Paris has music in its bones. Édith Piaf, Serge Gainsbourg, Jacques Brel, Yann Tiersen… Even if you’ve never been, you’ll be aware of its cultural heritage.
But the French capital is constantly evolving and this is especially true of its music scene.
Apart from its many historic institutions, it’s home to many smaller venues too that carry the carefree spirit of the city’s musical identity.
With the Eurostar, it’s only a two-hour trip from London to Paris so there’s really no excuse not to go.
Here are the must-see sights in the city if you’re a music lover.
Often described as one of the most beautiful music venues in the world, the minute you step through the doors you’ll realise this was no understatement.
In fact, this opera house surely has to be in the running for the top spot.
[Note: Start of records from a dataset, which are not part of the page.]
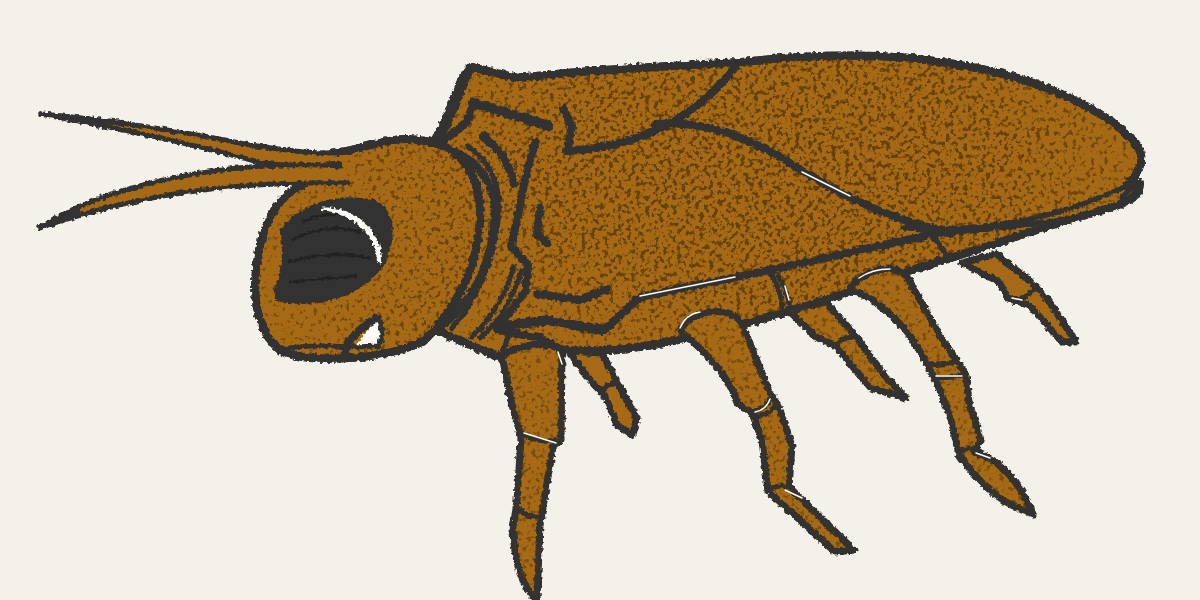
<!DOCTYPE html>
<html lang="en">
<head>
<meta charset="utf-8">
<title>Brown insect</title>
<style>
:root {
  --paper: #f4f1ea;
  --shell: #a66a12;
  --speckle: #553608;
  --ink: #323130;
  --shine: #fdfcf8;
}
html, body { margin: 0; height: 100%; overflow: hidden; background: var(--paper); }
.insect { display: block; width: 1200px; height: 600px; background: var(--paper); }
.shell { fill: var(--shell); stroke: var(--ink); stroke-width: 8; stroke-linejoin: round; }
.leg { stroke-width: 7; }
.feeler { stroke-width: 5; }
.line { fill: none; stroke: var(--ink); stroke-width: 8; stroke-linecap: round; stroke-linejoin: round; }
.thin { stroke-width: 5; }
.thick { stroke-width: 10; }
.eye { fill: var(--ink); stroke: var(--ink); stroke-width: 4; stroke-linejoin: round; }
.scratch { fill: none; stroke: #232323; stroke-width: 3; }
.shine { fill: var(--shine); }
.glint { fill: none; stroke: var(--shine); stroke-width: 1.5; stroke-linecap: round; }
.speckle-flood { flood-color: var(--speckle); }
</style>
</head>
<body>
<svg class="insect" viewBox="0 0 1200 600" role="img" aria-label="Drawing of a brown insect with long wings, seen from the side">
  <defs>
    <filter id="crayon" filterUnits="userSpaceOnUse" x="0" y="0" width="1200" height="600">
      <feTurbulence type="fractalNoise" baseFrequency="0.25" numOctaves="2" seed="4" result="grain"/>
      <feDisplacementMap in="SourceGraphic" in2="grain" scale="5" xChannelSelector="R" yChannelSelector="G"/>
    </filter>
    <filter id="speckle" filterUnits="userSpaceOnUse" x="0" y="0" width="1200" height="600" color-interpolation-filters="sRGB">
      <feTurbulence type="fractalNoise" baseFrequency="0.22" numOctaves="3" seed="9"/>
      <feColorMatrix values="0 0 0 0 0  0 0 0 0 0  0 0 0 0 0  1 0 0 0 0" result="noise"/>
      <feComposite in="noise" in2="SourceAlpha" operator="arithmetic" k1="0" k2="7" k3="2" k4="-5.5" result="dots"/>
      <feFlood class="speckle-flood"/>
      <feComposite in2="dots" operator="in"/>
      <feComposite in2="SourceAlpha" operator="in"/>
    </filter>
    <radialGradient id="body-density" gradientUnits="userSpaceOnUse" cx="770" cy="170" r="400" gradientTransform="translate(0 75) scale(1 .56)">
      <stop offset="0" stop-opacity="1"/>
      <stop offset=".6" stop-opacity=".96"/>
      <stop offset="1" stop-opacity=".68"/>
    </radialGradient>
    <linearGradient id="head-density">
      <stop offset="0" stop-opacity=".62"/>
      <stop offset=".6" stop-opacity=".82"/>
      <stop offset="1" stop-opacity=".9"/>
    </linearGradient>

    <path id="body" d="M471 67L518 78C600 68 680 66 742 62C830 52 900 54 960 65C1040 78 1115 112 1140 150C1144 164 1138 174 1126 186L1140 183C1140 196 1128 203 1110 208C1050 224 980 250 905 272L850 292C770 318 700 338 640 347Q600 352 560 350L501 358L437 331L434 141C450 118 456 80 471 67Z"/>
    <path id="head" d="M305 183L330 154C365 150 390 135 418 140C465 144 482 180 480 220C477 275 450 315 424 341C385 360 310 364 281 351C252 328 252 285 259 250C266 215 280 196 305 183Z"/>
    <path id="leg-front" d="M502 356L512 405L521 438L517 500L513 530C514 560 522 588 537 600L540 525L553 447L561 440L562 349Q530 338 502 356Z"/>
    <path id="leg-middle" d="M680 331C690 309 732 304 742 324L770 393L778 404L792 446L789 487L854 550L835 552L768 491L762 440L752 413L738 404C728 374 704 350 680 331Z"/>
    <path id="leg-rear" d="M850 289C862 269 896 262 907 277L940 336L966 374L969 402L981 440L974 452C1004 460 1022 488 1033 514C1000 504 976 480 959 454L950 416L936 381L926 362C906 325 880 300 850 289Z"/>
    <path id="far-front" d="M568 351L602 353L618 384L637 418L632 435L617 425L605 396L591 381Z"/>
    <path id="far-middle" d="M788 310L826 302L856 336L862 345L886 377L906 398L870 388L836 346L815 336Z"/>
    <path id="far-rear" d="M962 263L996 254L1036 286L1048 300L1076 342H1062L1030 306L1008 298L999 282Z"/>
  </defs>

  <g id="far-legs" filter="url(#crayon)">
    <use href="#far-front" class="shell leg"/>
    <use href="#far-middle" class="shell leg"/>
    <use href="#far-rear" class="shell leg"/>
    <path class="line thin" d="M602 391Q609 381 618 385M835 346Q842 336 857 337M1008 298Q1022 303 1035 288"/>
  </g>

  <g id="body-fill" filter="url(#crayon)">
    <use href="#body" class="shell"/>
  </g>
  <use href="#body" fill="url(#body-density)" filter="url(#speckle)" opacity=".8"/>

  <g id="body-lines" filter="url(#crayon)">
    <use href="#body" class="line"/>
    <path class="line" d="M736 66C705 106 655 146 567 151L572 126L563 108"/>
    <path class="line" d="M655 124C705 120 745 137 782 158C830 190 885 219 948 232"/>
    <path class="line" d="M498 327L548 320L603 331L640 297L770 270L925 236"/>
    <path class="line thin" d="M904 228C980 232 1050 222 1126 186M925 236Q990 230 1060 220M1138 182L1122 198"/>
    <path class="line thin" d="M932 237Q944 246 947 260M770 273Q782 290 782 309M778 276Q788 292 790 308"/>
    <path class="line thick" d="M910 225L950 232M497 327L550 320M572 325L604 330"/>
    <path class="line" d="M537 294L580 300L607 289"/>
    <path class="line thick" d="M549 126L474 103"/>
    <path class="line" d="M474 103L467 122L440 144M470 70C462 85 456 110 438 140"/>
    <path class="line" d="M483 136Q508 155 514 184M535 142Q524 180 518 215L511 246L528 265L526 290L500 326"/>
    <path class="line" d="M540 208L537 234L547 243"/>
    <path class="line" d="M450 150C488 165 498 195 494 225C490 270 470 302 442 326"/>
    <path class="line thin" d="M468 146C488 160 500 182 499 212C494 265 474 304 452 328M514 266C506 294 492 318 472 337M522 270C512 300 500 320 480 338"/>
    <path class="line thin" d="M440 333L500 356L508 338"/>
  </g>

  <g id="near-legs" filter="url(#crayon)">
    <use href="#leg-front" class="shell leg"/>
    <use href="#leg-middle" class="shell leg"/>
    <use href="#leg-rear" class="shell leg"/>
    <path class="line thin" d="M521 432Q536 444 560 440M518 507Q526 519 543 517M749 411Q765 413 771 396M758 416Q774 414 776 402M768 490Q778 484 789 487M927 363Q946 368 956 360M934 377Q952 379 965 374M957 452Q966 446 980 451"/>
    <path class="line" d="M497 330L540 338L562 350"/>
  </g>
  <g id="leg-speckle" filter="url(#speckle)" opacity=".65" fill-opacity=".82">
    <use href="#leg-front"/>
    <use href="#leg-middle"/>
    <use href="#leg-rear"/>
    <use href="#far-middle"/>
  </g>

  <g id="head-fill" filter="url(#crayon)">
    <use href="#head" class="shell"/>
  </g>
  <use href="#head" fill="url(#head-density)" filter="url(#speckle)" opacity=".8"/>

  <g id="face" filter="url(#crayon)">
    <use href="#head" class="line"/>
    <path class="eye" d="M282 231C300 205 340 194 375 202C394 212 395 240 382 264C362 294 322 307 280 300Q274 298 277 288C284 268 286 250 282 231Z"/>
    <path class="scratch" d="M292 240Q325 222 362 232M288 262Q330 250 372 258M290 282Q325 278 356 276M302 222Q330 210 350 216"/>
    <path class="shine" d="M320 208C350 204 384 228 382 264L377 262C377 236 352 212 320 210Z"/>
    <path class="line thin" d="M282 349Q310 344 350 347"/>
    <path class="shine" d="M354 347L378 317Q386 330 378 346Z"/>
    <path class="line thin" d="M378 317Q386 330 379 346L354 347"/>
    <path class="line" d="M344 355Q347 336 376 318"/>
  </g>

  <g id="antennae" filter="url(#crayon)">
    <path class="shell feeler" d="M352 152C310 155 285 150 250 145C175 130 110 120 40 114C130 130 200 146 262 163Q300 168 342 164"/>
    <path class="shell feeler" d="M342 166C260 161 180 172 112 194Q70 208 40 228C130 196 230 180 350 183"/>
    <path class="line thin" d="M40 114L128 123M40 227L78 211"/>
  </g>

  <g id="glints">
    <path class="glint" d="M640 296L735 277M802 172L850 196M680 328Q686 314 700 312M859 278Q872 269 890 269M755 412Q766 410 770 399M524 433L556 443M936 376L962 376M785 490L802 498M976 453L990 458M1012 298L1022 300M785 286L789 300M558 352L562 364"/>
  </g>
</svg>
</body>
</html>
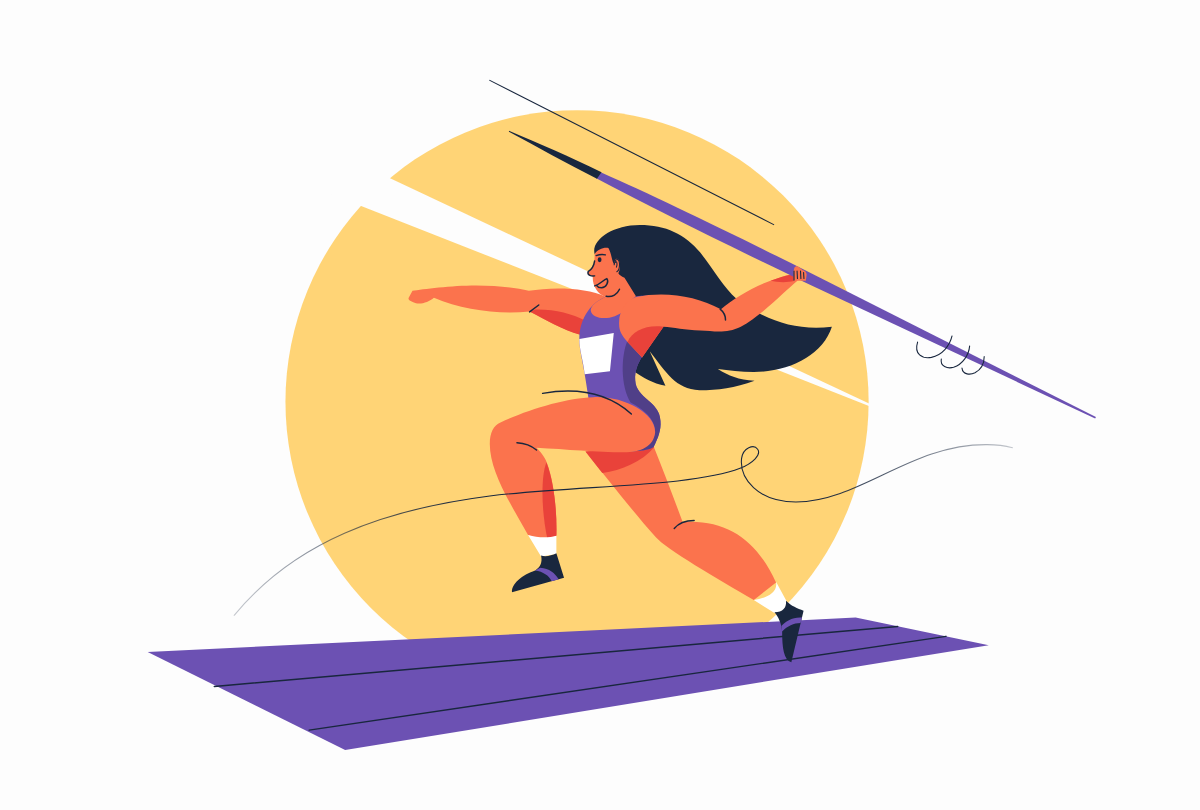
<!DOCTYPE html>
<html lang="en">
<head>
<meta charset="utf-8">
<title>Javelin thrower</title>
<style>
:root {
  --paper: #fdfdfd;
  --white: #ffffff;
  --sun: #ffd476;
  --violet: #6c51b3;
  --violet-deep: #503f88;
  --ink: #19273e;
  --skin: #fb734d;
  --skin-shade: #e9423a;
}
html, body { margin: 0; padding: 0; overflow: hidden; background: var(--paper); }
.poster { display: block; width: 1200px; height: 810px; background: var(--paper); }
.paper { fill: var(--paper); }
.white { fill: var(--white); }
.sun { fill: var(--sun); }
.violet { fill: var(--violet); }
.violet-deep { fill: var(--violet-deep); }
.ink { fill: var(--ink); }
.skin { fill: var(--skin); }
.shade { fill: var(--skin-shade); }
.line { fill: none; stroke: var(--ink); stroke-width: 1.9; stroke-linecap: round; stroke-linejoin: round; }
.fine { stroke-width: 1.4; }
.ribbon { fill: none; stroke: url(#ribbon-fade); stroke-width: 1.4; stroke-linecap: round; }
.fade-clear { stop-color: var(--ink); stop-opacity: .25; }
.fade-solid { stop-color: var(--ink); stop-opacity: 1; }
</style>
</head>
<body>
<svg class="poster" viewBox="0 0 1568 1058.4" role="img" aria-label="A long-haired athlete strides along a track, about to throw a javelin in front of a yellow sun">
  <defs>
    <linearGradient id="ribbon-fade" gradientUnits="userSpaceOnUse" x1="306" y1="0" x2="1323" y2="0">
      <stop class="fade-clear" offset="0"/>
      <stop class="fade-solid" offset=".3"/>
      <stop class="fade-solid" offset=".75"/>
      <stop class="fade-clear" offset="1"/>
    </linearGradient>
  </defs>

  <g id="backdrop">
    <circle class="sun" cx="754" cy="525" r="381"/>
    <path class="paper" d="M446 203 L1137 528 V531 L408 244Z"/>
  </g>

  <g id="track">
    <path class="violet" d="M193 852 L1118 807 L1292 843 L451 980Z"/>
    <path class="line" d="M280 897 L1173 818.500 M404 954 L1236 831.500"/>
  </g>

  <g id="hair">
    <path class="ink" d="M777 332 C772 314 800 294 836 294 C870 294 895 306 915 330 C934 354 944 374 963 391 L993 410 C1022 425 1052 431 1087 427 C1075 464 1032 486 985 486 C968 486 952 484 938 482 C952 491 965 496 986 497.500 C960 507 938 510 914 510 C882 508 871 487 849 459 L869.500 504 C853 501 840 493 828 485 L838 465 L860 425 L830 390 L800 360Z"/>
  </g>

  <g id="back-leg">
    <path class="skin" d="M765 590 L854 583 C868 618 880 650 892 682 C950 678 989 706 1014 761 L985 784 C938 757 870 717 857 702 C830 672 797 630 765 590Z"/>
    <path class="shade" d="M765 590 L855 584 C839 603 812 615 787 618Z"/>
    <path class="white" d="M1014 760 L1028 786 C1027 794 1021 801 1012 801 L985 784 C1000 782 1017 775 1014 760Z"/>
    <path class="ink" d="M1027 785 C1034 792 1042 795 1050 798 L1034 865.500 C1024 862 1022 846 1022 825 C1021 814 1017 806 1012 800 C1023 800 1028 794 1027 785Z"/>
    <path class="violet" d="M1021 818 C1026 812 1036 806 1048 807 L1046 814 C1037 814 1029 818 1022 825Z"/>
    <path class="line" d="M881 690.500 C887 683 896 680 907 680"/>
  </g>

  <g id="pointing-arm">
    <path class="skin" d="M534 389 L539 380 C552 378 590 373 622 373 C650 373 673 376 691 380 C720 375 765 375 792 388 L775 420 L758 437 C735 431 712 417 692 407 C650 411 605 405 567 389 C560 395 548 399 540 395 C535 393 533 391 534 389Z"/>
    <path class="shade" d="M692 407 L700 404.500 C725 404 747 410 765 419 L758 437.500 C735 431 712 417 692 407Z"/>
    <path class="line" d="M692 407.500 L704 398.500"/>
  </g>

  <g id="leotard">
    <path class="violet" d="M792 388 C775 393 757 414 757 443 C757 460 763 475 769 521 L830 580 L822 590 C838 589 848 588 854 584 C860 572 864 562 863 550 C862 524 831 521 830 497 C829 484 834 474 839 466 L850 430 L848 386 C838 386 830 387 827 388 L816 400Z"/>
    <path class="violet-deep" d="M820 445 C811 466 811 505 824 526 C840 534 857 548 856 565 C855 578 840 588 822 590 C836 589 848 588 854 584 C860 572 864 562 863 550 C862 524 831 521 830 497 C829 484 834 474 839 466Z"/>
    <path class="white" d="M757 443 L802 435 L797 485 L764 489 C762 470 757 458 757 443Z"/>
  </g>

  <g id="head">
    <path class="skin" d="M777 332 C777 340 777 348 768 355 C767 360 773 361 774.500 361 C774 374 781 384 791 388 C780 393 771 400 772 406 C774 418 801 420 816 405 C820 396 825 391 831 387 L816 363 C812 361 809 359 808 357 C811 352 811 339 806 338 C804 338 803 342 802 345 C799 339 799 331 795 324 C788 323 781 326 777 332Z"/>
    <path class="line" d="M779 334 C783 332.500 787 332 791 333"/>
    <ellipse class="ink" cx="783.500" cy="339.500" rx="2.500" ry="3.200"/>
    <path class="line" d="M777 341 C776 348 772 353 768.500 355 C767 360 773 361 777 360.500"/>
    <path class="line" d="M777 373.500 C784 372 788 366 793 364 C796 368 792 376 786 376 C783 376 781 375 780 373.500"/>
    <path class="line" d="M792 387 C800 389 807 384 809.500 378"/>
    <path class="line fine" d="M802.500 346 C804 337 809 337 809.500 345 C809.500 350 808.500 354 806 355 M804 343 C806 340 807 345 805.500 349"/>
  </g>

  <g id="front-leg">
    <path class="skin" d="M654 552 C690 535 740 520 775 519 C815 517 857 540 856 565 C854 583 838 591 815 591 C780 591 740 587 701 585 C710 594 713 600 715 606 C724 630 728 670 727 700 L709 706 L690 699 C665 655 640 615 640 580 C640 565 645 556 654 552Z"/>
    <path class="shade" d="M714 604 C724 630 728 670 727 700 L715 703 C708 670 706 625 714 604Z"/>
    <path class="white" d="M690 699 C703 703 717 703 727 700 L727 724 L707 727Z"/>
    <path class="ink" d="M707 726 C713 728 721 726 727 723 L737 755 L669 774 C668 760 688 749 700 745 C706 741 709 735 707 726Z"/>
    <path class="violet" d="M699 745.500 L706 742 C718 743 725 749 730 757 L721 759.500 C717 752 710 747 699 745.500Z"/>
    <path class="line" d="M675.500 578.500 C685 579 694 582 701 588"/>
    <path class="line" d="M709 514 C755 506 795 514 825 541"/>
  </g>

  <g id="throwing-arm">
    <path class="skin" d="M809 424 C808 405 819 392 831 388 C870 380 910 387 942 404 C965 385 1000 365 1038 358 L1042 367 C1028 378 996 412 968 427 C950 436 935 433 915 432 C895 431 880 428 867 427 L839 467 L820 447 C812 438 809 432 809 424Z"/>
    <path class="shade" d="M820 447 C826 432 845 424 867 427 L839 467Z"/>
    <path class="shade" d="M1007 367 C1017 363 1027 360 1037 358 L1038 367 C1028 370 1015 369 1007 367Z"/>
    <path class="line" d="M941 404 C946 408 948 412 948 418"/>
  </g>

  <g id="javelin">
    <path class="violet" d="M785 225 C860 258 960 307 1056 355 L1432 545 L1431 547 L1050 368 C960 325 865 278 779 233Z"/>
    <path class="ink" d="M665 171 C703 187 745 205 786 225 L780 233.500 C740 213 702 192 665 172Z"/>
    <g id="grip">
      <path class="skin" d="M1038 350 C1039 347 1043 347 1045 350 L1049 353 C1052 353 1054 356 1054 359 L1053 367 L1037 367 L1037 354Z"/>
      <path class="line fine" d="M1037.500 366 V354 M1042 364 L1041.500 354 M1046.500 364 L1046 354 M1050.500 364 L1050 356"/>
    </g>
  </g>

  <g id="motion-lines">
    <path class="line fine" d="M640 105 L1011 293.500"/>
    <path class="line fine" d="M1199 447 C1194 463 1205 469 1217 467 C1231 464 1241 452 1244 439"/>
    <path class="line fine" d="M1230 469 C1228 479 1238 482 1246 480 C1258 476 1266 464 1267 452"/>
    <path class="line fine" d="M1257 481 C1258 490 1268 490 1274 487 C1283 482 1286 474 1286 466"/>
    <path class="ribbon" d="M306 804 C385 708 500 666 640 648 C760 634 905 636 967 612 C984 605 995 594 990 587 C985 580 971 585 969 599 C966 625 990 656 1040 656 C1125 655 1190 580 1290 581 Q1308 581 1323 585"/>
  </g>
</svg>
</body>
</html>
It’s got marble staircases, gleaming gold finishings and crystal chandeliers – that’s before you’ve even reached the auditorium.
A painting by famous artist Marc Chagall on the ceiling is the centrepiece. The bright, whimsical colours and drawings give a free-spirited feel to the cosy red velvet furnishings.
The architecture will make your heart sing. It’s spectacular, no doubt about it.
One of the most beautiful concert halls in Paris, Le Trianon boasts fantastic acoustics, top-notch programming and a stunning ballroom overlooking the boulevard.
This arts and cultural centre hosts exhibitions, film screenings, gigs and club nights.
The downstairs venue plays an eclectic mix of music while showcasing the hottest new bands in Paris. There’s also a rooftop terrace and a massage area.
La Machine du Moulin Rouge
Sprawled over three floors, this bar/club/live music venue is the place to head to if you want to see French can-can dancers doing their thing.
Le Rex Club
Le Rex Club is one of the city’s oldest electronic music clubs in Paris and will be celebrating its 30th birthday next year.
The venue has recently undergone a makeover, while iconic producer Laurent Garnier has helped to revamp its line-up.
If you fancy a day out…
Experience music in the most regal setting of Versailles. The palace is a must-visit for any trip to Paris and is a short train ride from the centre.
Here, once you’ve taken in the astounding opulence of Louis XIV’s residences and taken a million selfies in the Hall of Mirrors, you can wander to the gardens where classical music is piped in.
If you’re interested in something more official, there are also gigs and musical fountain shows. Yes, it’s touristy, but it’s definitely an experience.
Where to stay
As hotels go, Terrass is a solid all-rounder. It’s very close to Gare du Nord – you can make it within 30 minutes on the Metro – while it’s slap-bang in the middle of all the action in Montmartre.
Moulin Rouge and Sacré-Coeur are all within walking distance. The décor is, let’s say, on the funky side. Red is the signature colour for rooms giving them a fun and modern vibe. It’s definitely no shrinking violet.
Make sure you ask for a room with a view of the Eiffel Tower.
Best of all is its rooftop bar and restaurant located on the seventh floor offering a panoramic view of Paris. It’s a real showstopper.
Even if you don’t stay at Terrass, the rooftop restaurant is well worth checking out for its breathtaking view of the Eiffel Tower.
The food is just as outstanding. The menu of modern French cuisine is a contemporary update of traditional dishes. I tucked into juicy, fat scallops as a starter with salmon, artichokes, Serrano ham and olives as a main.
It’s an unusual combination but it works – the saltiness of the ham complementing the perfectly cooked fish.
To finish, the hazelnut tart with banana and coconut is pure heavenly, decadence on a plate.
Rooms are available from £140 per night. For more information click here.
How to get there
Tickets on the Eurostar from London to Paris cost from £29 one way. Trains take just over two hours. Book here.
For more information about the city visit en.parisinfo.com.